— Exercise objective —
Copy each line below as written, but skip the pictures.

Stored data entries:
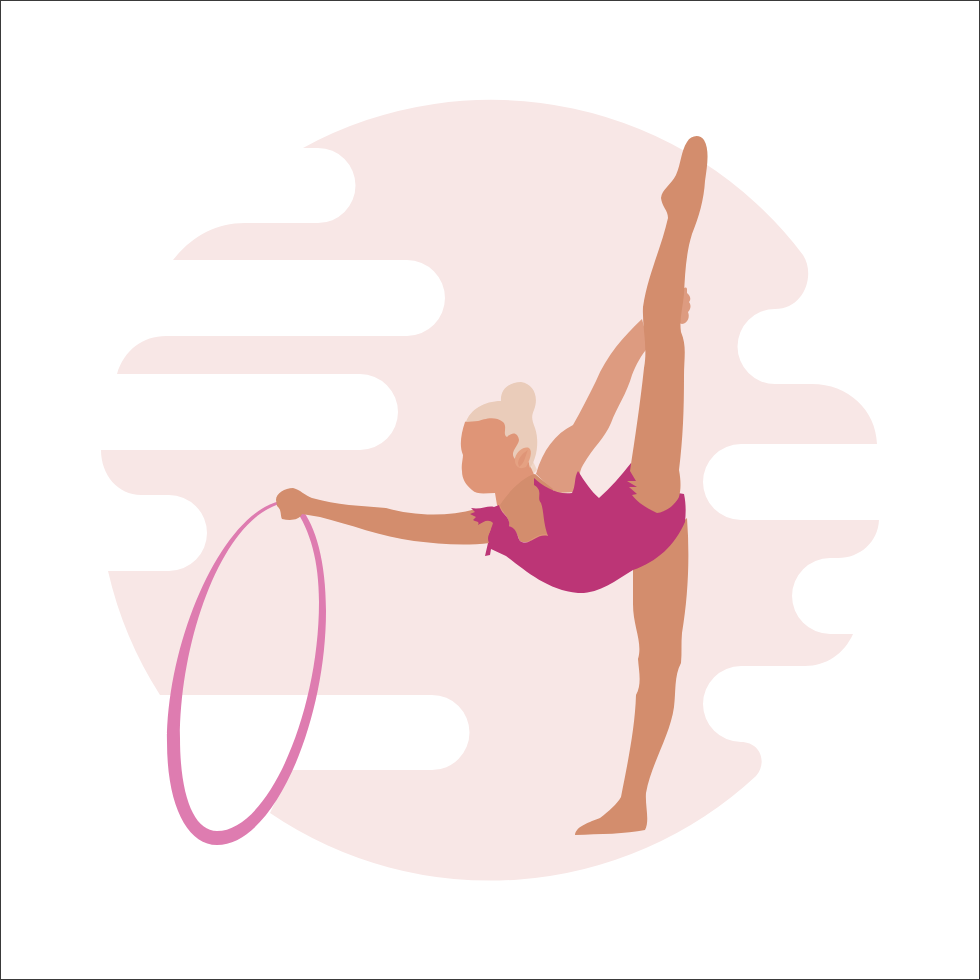
<!DOCTYPE html>
<html lang="en">
<head>
<meta charset="utf-8">
<title>Rhythmic gymnast with hoop</title>
<style>
:root {
  --paper: #ffffff;
  --frame: #3a3a3a;
  --blush: #f8e7e6;
  --hoop: #de7cb0;
  --leotard: #bc3576;
  --skin: #d38d6d;
  --skin-light: #dd9b80;
  --face: #df9577;
  --ear: #e5a182;
  --hair: #eaccba;
  --hair-back: #f0d6c7;
}
html, body { margin: 0; height: 100%; overflow: hidden; background: var(--paper); }
.poster { display: block; width: 980px; height: 980px; }
.frame { fill: var(--paper); stroke: var(--frame); stroke-width: 1; }
.backdrop { fill: var(--blush); }
.hoop { fill: var(--hoop); fill-rule: evenodd; }
.leotard { fill: var(--leotard); }
.skin { fill: var(--skin); }
.skin-light { fill: var(--skin-light); }
.face { fill: var(--face); }
.ear { fill: var(--ear); }
.hair { fill: var(--hair); }
.hair-back { fill: var(--hair-back); }
</style>
</head>
<body>
<svg class="poster" viewBox="0 0 980 980" role="img" aria-label="Gymnast in a standing split holding a pink hoop">
  <rect class="frame" x="0.5" y="0.5" width="979" height="979"/>

  <path class="backdrop" d="M303 148 A391 391 0 0 1 803 255 C816 275 804 309 775 309 A37.500 37.500 0 0 0 775 384 H812 C848 384 876 410 877 444 H741 A38 38 0 0 0 741 520 H879 C878 542 860 558 838 558 H830 A38 38 0 0 0 830 634 H853 C844 654 826 666 805 666 H741 A38 38 0 0 0 741 742 C760 742 768 762 756 776 A391 391 0 0 1 270 813 L290 770 H432 A37.500 37.500 0 0 0 432 695 H160 A391 391 0 0 1 108 571 H169 A38 38 0 0 0 169 495 H141 C118 495 101 475 101 450 H360 A38 38 0 0 0 360 374 H117 C124 350 143 336 166 336 H407 A38 38 0 0 0 407 260 H173 C191 237 215 223 245 223 H318 A37.500 37.500 0 0 0 318 148 Z"/>

  <path class="hoop" d="M280 501 C222 514 167 640 167 742 C167 805 187 845 217 845 C274 845 326 722 326 611 C326 560 315 523 299 506 L294 507 C310 530 319 560 319 602 C319 713 268 831 217 831 C194 831 180 796 180 738 C180 640 222 520 280 504 Z"/>

  <g id="reaching-arm">
    <path class="skin" d="M276 500 C276 493 285 488 293 488 C299 489 306 496 312 498 C336 505 362 506 386 508 C414 516 447 517 476 509 L493 520 L490 543 C464 546 438 544 414 541 C382 537 349 524 320 517 L302 514 C299 520 291 521 282 519 C280 515 282 510 277 506 Z"/>
  </g>

  <g id="standing-leg">
    <path class="skin" d="M633 566 L687 518 C690 558 688 597 682 633 C681 643 682 653 681 663 C674 676 676 692 674 707 C670 736 651 764 646 793 C645 806 650 821 645 830 C626 834 600 834 575 835 C576 826 590 822 600 818 C609 811 617 804 621 797 C627 766 635 729 636 695 C642 684 639 672 638 659 C643 642 633 627 633 604 Z"/>
  </g>

  <g id="holding-arm">
    <path class="skin-light" d="M642 319 C623 337 607 355 596 381 C588 397 581 411 573 425 C555 434 543 450 536 474 L556 493 L577 492 C580 482 578 473 583 465 C593 447 605 438 611 423 C617 407 627 393 632 375 C636 365 641 355 649 346 Z"/>
    <path class="skin-light" d="M678 290 C682 290 686 285 687 289 L687 293 C691 296 691 300 689 302 C692 306 690 310 688 312 C690 317 688 323 682 324 L676 322 Z"/>
  </g>

  <g id="head">
    <path class="hair-back" d="M530 455 L537 470 L532 475 Z"/>
    <path class="face" d="M465 422 C477 414 498 411 508 421 L520 437 C523 452 530 464 535 477 L548 522 L548 539 C537 534 531 546 520 541 C517 536 517 530 509 526 C510 517 501 512 497 505 L495 493 C486 493 477 495 472 490 C466 485 462 479 462 471 C461 465 463 459 463 455 C459 446 461 434 465 422 Z"/>
    <path class="hair" d="M466 422 C470 410 484 401 501 401 C500 389 510 382 521 382 C534 384 539 397 534 410 C531 417 532 420 535 428 C540 443 536 460 530 468 C527 460 532 451 528 448 C522 447 518 454 515 459 C509 452 518 447 519 440 C518 433 513 431 507 437 C502 434 508 427 503 422 C494 415 483 420 478 421 Z"/>
    <path class="ear" d="M515 458 C517 451 524 446 529 448 C533 451 530 460 526 467 C520 470 514 467 515 458 Z"/>
    <path class="face" d="M518 463 C519 457 523 453 528 450 C525 456 525 463 519 467 Z"/>
  </g>

  <path class="skin" d="M535 474 L553 489 L550 535 C535 531 530 546 520 541 C518 536 517 529 509 526 C511 517 502 513 500 505 C507 494 522 477 535 474 Z"/>

  <g id="leotard">
    <path class="leotard" d="M534 478 C543 486 556 495 572 493 C576 486 574 477 578 471 C585 482 591 491 599 498 C610 488 621 476 631 463 L648 488 L684 494 C686 503 686 513 685 522 C675 545 657 562 633 570 C615 581 599 594 578 593 C547 590 526 571 506 556 L491 549 L490 555 L485 556 L488 543 C484 538 492 533 491 525 C488 520 482 523 478 525 C480 521 476 522 473 520 L476 517 L470 514 L475 512 L471 508 C481 510 488 505 494 507 L499 505 C501 514 511 517 509 526 C518 529 517 537 520 541 C530 547 536 533 548 536 C543 523 544 511 541 503 C536 498 544 491 534 485 Z"/>
    <path class="skin" d="M478 526 C483 521 489 519 493 523 C491 531 486 536 489 543 L478 543 Z"/>
  </g>

  <g id="raised-leg">
    <path class="skin" d="M661 198 C662 189 671 185 676 175 C681 164 681 151 687 142 C691 135 700 134 704 140 C710 150 707 167 705 181 C704 199 699 217 692 234 C686 253 685 274 684 294 C683 307 679 319 681 332 C687 346 684 358 684 376 C684 410 683 438 679 470 C681 481 681 489 679 497 C675 505 666 512 657 513 C646 508 637 502 632 495 L637 494 L629 487 L637 487 L627 481 L636 481 L630 471 C635 438 640 405 644 368 C648 347 642 328 643 307 C648 274 661 249 668 218 C668 210 662 207 661 198 Z"/>
  </g>
</svg>
</body>
</html>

— Result —
<!DOCTYPE html>
<html lang="en">
<head>
<meta charset="utf-8">
<title>Rhythmic gymnast with hoop</title>
<style>
:root {
  --paper: #ffffff;
  --frame: #3a3a3a;
  --blush: #f8e7e6;
  --hoop: #de7cb0;
  --leotard: #bc3576;
  --skin: #d38d6d;
  --skin-light: #dd9b80;
  --face: #df9577;
  --ear: #e5a182;
  --hair: #eaccba;
  --hair-back: #f0d6c7;
}
html, body { margin: 0; height: 100%; overflow: hidden; background: var(--paper); }
.poster { display: block; width: 980px; height: 980px; }
.frame { fill: var(--paper); stroke: var(--frame); stroke-width: 1; }
.backdrop { fill: var(--blush); }
.hoop { fill: var(--hoop); fill-rule: evenodd; }
.leotard { fill: var(--leotard); }
.skin { fill: var(--skin); }
.skin-light { fill: var(--skin-light); }
.face { fill: var(--face); }
.ear { fill: var(--ear); }
.hair { fill: var(--hair); }
.hair-back { fill: var(--hair-back); }
</style>
</head>
<body>
<svg class="poster" viewBox="0 0 980 980" role="img" aria-label="Gymnast in a standing split holding a pink hoop">
  <rect class="frame" x="0.5" y="0.5" width="979" height="979"/>

  <path class="backdrop" d="M303 148 A391 391 0 0 1 803 255 C816 275 804 309 775 309 A37.500 37.500 0 0 0 775 384 H812 C848 384 876 410 877 444 H741 A38 38 0 0 0 741 520 H879 C878 542 860 558 838 558 H830 A38 38 0 0 0 830 634 H853 C844 654 826 666 805 666 H741 A38 38 0 0 0 741 742 C760 742 768 762 756 776 A391 391 0 0 1 270 813 L290 770 H432 A37.500 37.500 0 0 0 432 695 H160 A391 391 0 0 1 108 571 H169 A38 38 0 0 0 169 495 H141 C118 495 101 475 101 450 H360 A38 38 0 0 0 360 374 H117 C124 350 143 336 166 336 H407 A38 38 0 0 0 407 260 H173 C191 237 215 223 245 223 H318 A37.500 37.500 0 0 0 318 148 Z"/>

  <path class="hoop" d="M280 501 C222 514 167 640 167 742 C167 805 187 845 217 845 C274 845 326 722 326 611 C326 560 315 523 299 506 L294 507 C310 530 319 560 319 602 C319 713 268 831 217 831 C194 831 180 796 180 738 C180 640 222 520 280 504 Z"/>

  <g id="reaching-arm">
    <path class="skin" d="M276 500 C276 493 285 488 293 488 C299 489 306 496 312 498 C336 505 362 506 386 508 C414 516 447 517 476 509 L493 520 L490 543 C464 546 438 544 414 541 C382 537 349 524 320 517 L302 514 C299 520 291 521 282 519 C280 515 282 510 277 506 Z"/>
  </g>

  <g id="standing-leg">
    <path class="skin" d="M633 566 L687 518 C690 558 688 597 682 633 C681 643 682 653 681 663 C674 676 676 692 674 707 C670 736 651 764 646 793 C645 806 650 821 645 830 C626 834 600 834 575 835 C576 826 590 822 600 818 C609 811 617 804 621 797 C627 766 635 729 636 695 C642 684 639 672 638 659 C643 642 633 627 633 604 Z"/>
  </g>

  <g id="holding-arm">
    <path class="skin-light" d="M642 319 C623 337 607 355 596 381 C588 397 581 411 573 425 C555 434 543 450 536 474 L556 493 L577 492 C580 482 578 473 583 465 C593 447 605 438 611 423 C617 407 627 393 632 375 C636 365 641 355 649 346 Z"/>
    <path class="skin-light" d="M678 290 C682 290 686 285 687 289 L687 293 C691 296 691 300 689 302 C692 306 690 310 688 312 C690 317 688 323 682 324 L676 322 Z"/>
  </g>

  <g id="head">
    <path class="hair-back" d="M530 455 L537 470 L532 475 Z"/>
    <path class="face" d="M465 422 C477 414 498 411 508 421 L520 437 C523 452 530 464 535 477 L548 522 L548 539 C537 534 531 546 520 541 C517 536 517 530 509 526 C510 517 501 512 497 505 L495 493 C486 493 477 495 472 490 C466 485 462 479 462 471 C461 465 463 459 463 455 C459 446 461 434 465 422 Z"/>
    <path class="hair" d="M466 422 C470 410 484 401 501 401 C500 389 510 382 521 382 C534 384 539 397 534 410 C531 417 532 420 535 428 C540 443 536 460 530 468 C527 460 532 451 528 448 C522 447 518 454 515 459 C509 452 518 447 519 440 C518 433 513 431 507 437 C502 434 508 427 503 422 C494 415 483 420 478 421 Z"/>
    <path class="ear" d="M515 458 C517 451 524 446 529 448 C533 451 530 460 526 467 C520 470 514 467 515 458 Z"/>
    <path class="face" d="M518 463 C519 457 523 453 528 450 C525 456 525 463 519 467 Z"/>
  </g>

  <path class="skin" d="M535 474 L553 489 L550 535 C535 531 530 546 520 541 C518 536 517 529 509 526 C511 517 502 513 500 505 C507 494 522 477 535 474 Z"/>

  <g id="leotard">
    <path class="leotard" d="M534 478 C543 486 556 495 572 493 C576 486 574 477 578 471 C585 482 591 491 599 498 C610 488 621 476 631 463 L648 488 L684 494 C686 503 686 513 685 522 C675 545 657 562 633 570 C615 581 599 594 578 593 C547 590 526 571 506 556 L491 549 L490 555 L485 556 L488 543 C484 538 492 533 491 525 C488 520 482 523 478 525 C480 521 476 522 473 520 L476 517 L470 514 L475 512 L471 508 C481 510 488 505 494 507 L499 505 C501 514 511 517 509 526 C518 529 517 537 520 541 C530 547 536 533 548 536 C543 523 544 511 541 503 C536 498 544 491 534 485 Z"/>
    <path class="skin" d="M478 526 C483 521 489 519 493 523 C491 531 486 536 489 543 L478 543 Z"/>
  </g>

  <g id="raised-leg">
    <path class="skin" d="M661 198 C662 189 671 185 676 175 C681 164 681 151 687 142 C691 135 700 134 704 140 C710 150 707 167 705 181 C704 199 699 217 692 234 C686 253 685 274 684 294 C683 307 679 319 681 332 C687 346 684 358 684 376 C684 410 683 438 679 470 C681 481 681 489 679 497 C675 505 666 512 657 513 C646 508 637 502 632 495 L637 494 L629 487 L637 487 L627 481 L636 481 L630 471 C635 438 640 405 644 368 C648 347 642 328 643 307 C648 274 661 249 668 218 C668 210 662 207 661 198 Z"/>
  </g>
</svg>
</body>
</html>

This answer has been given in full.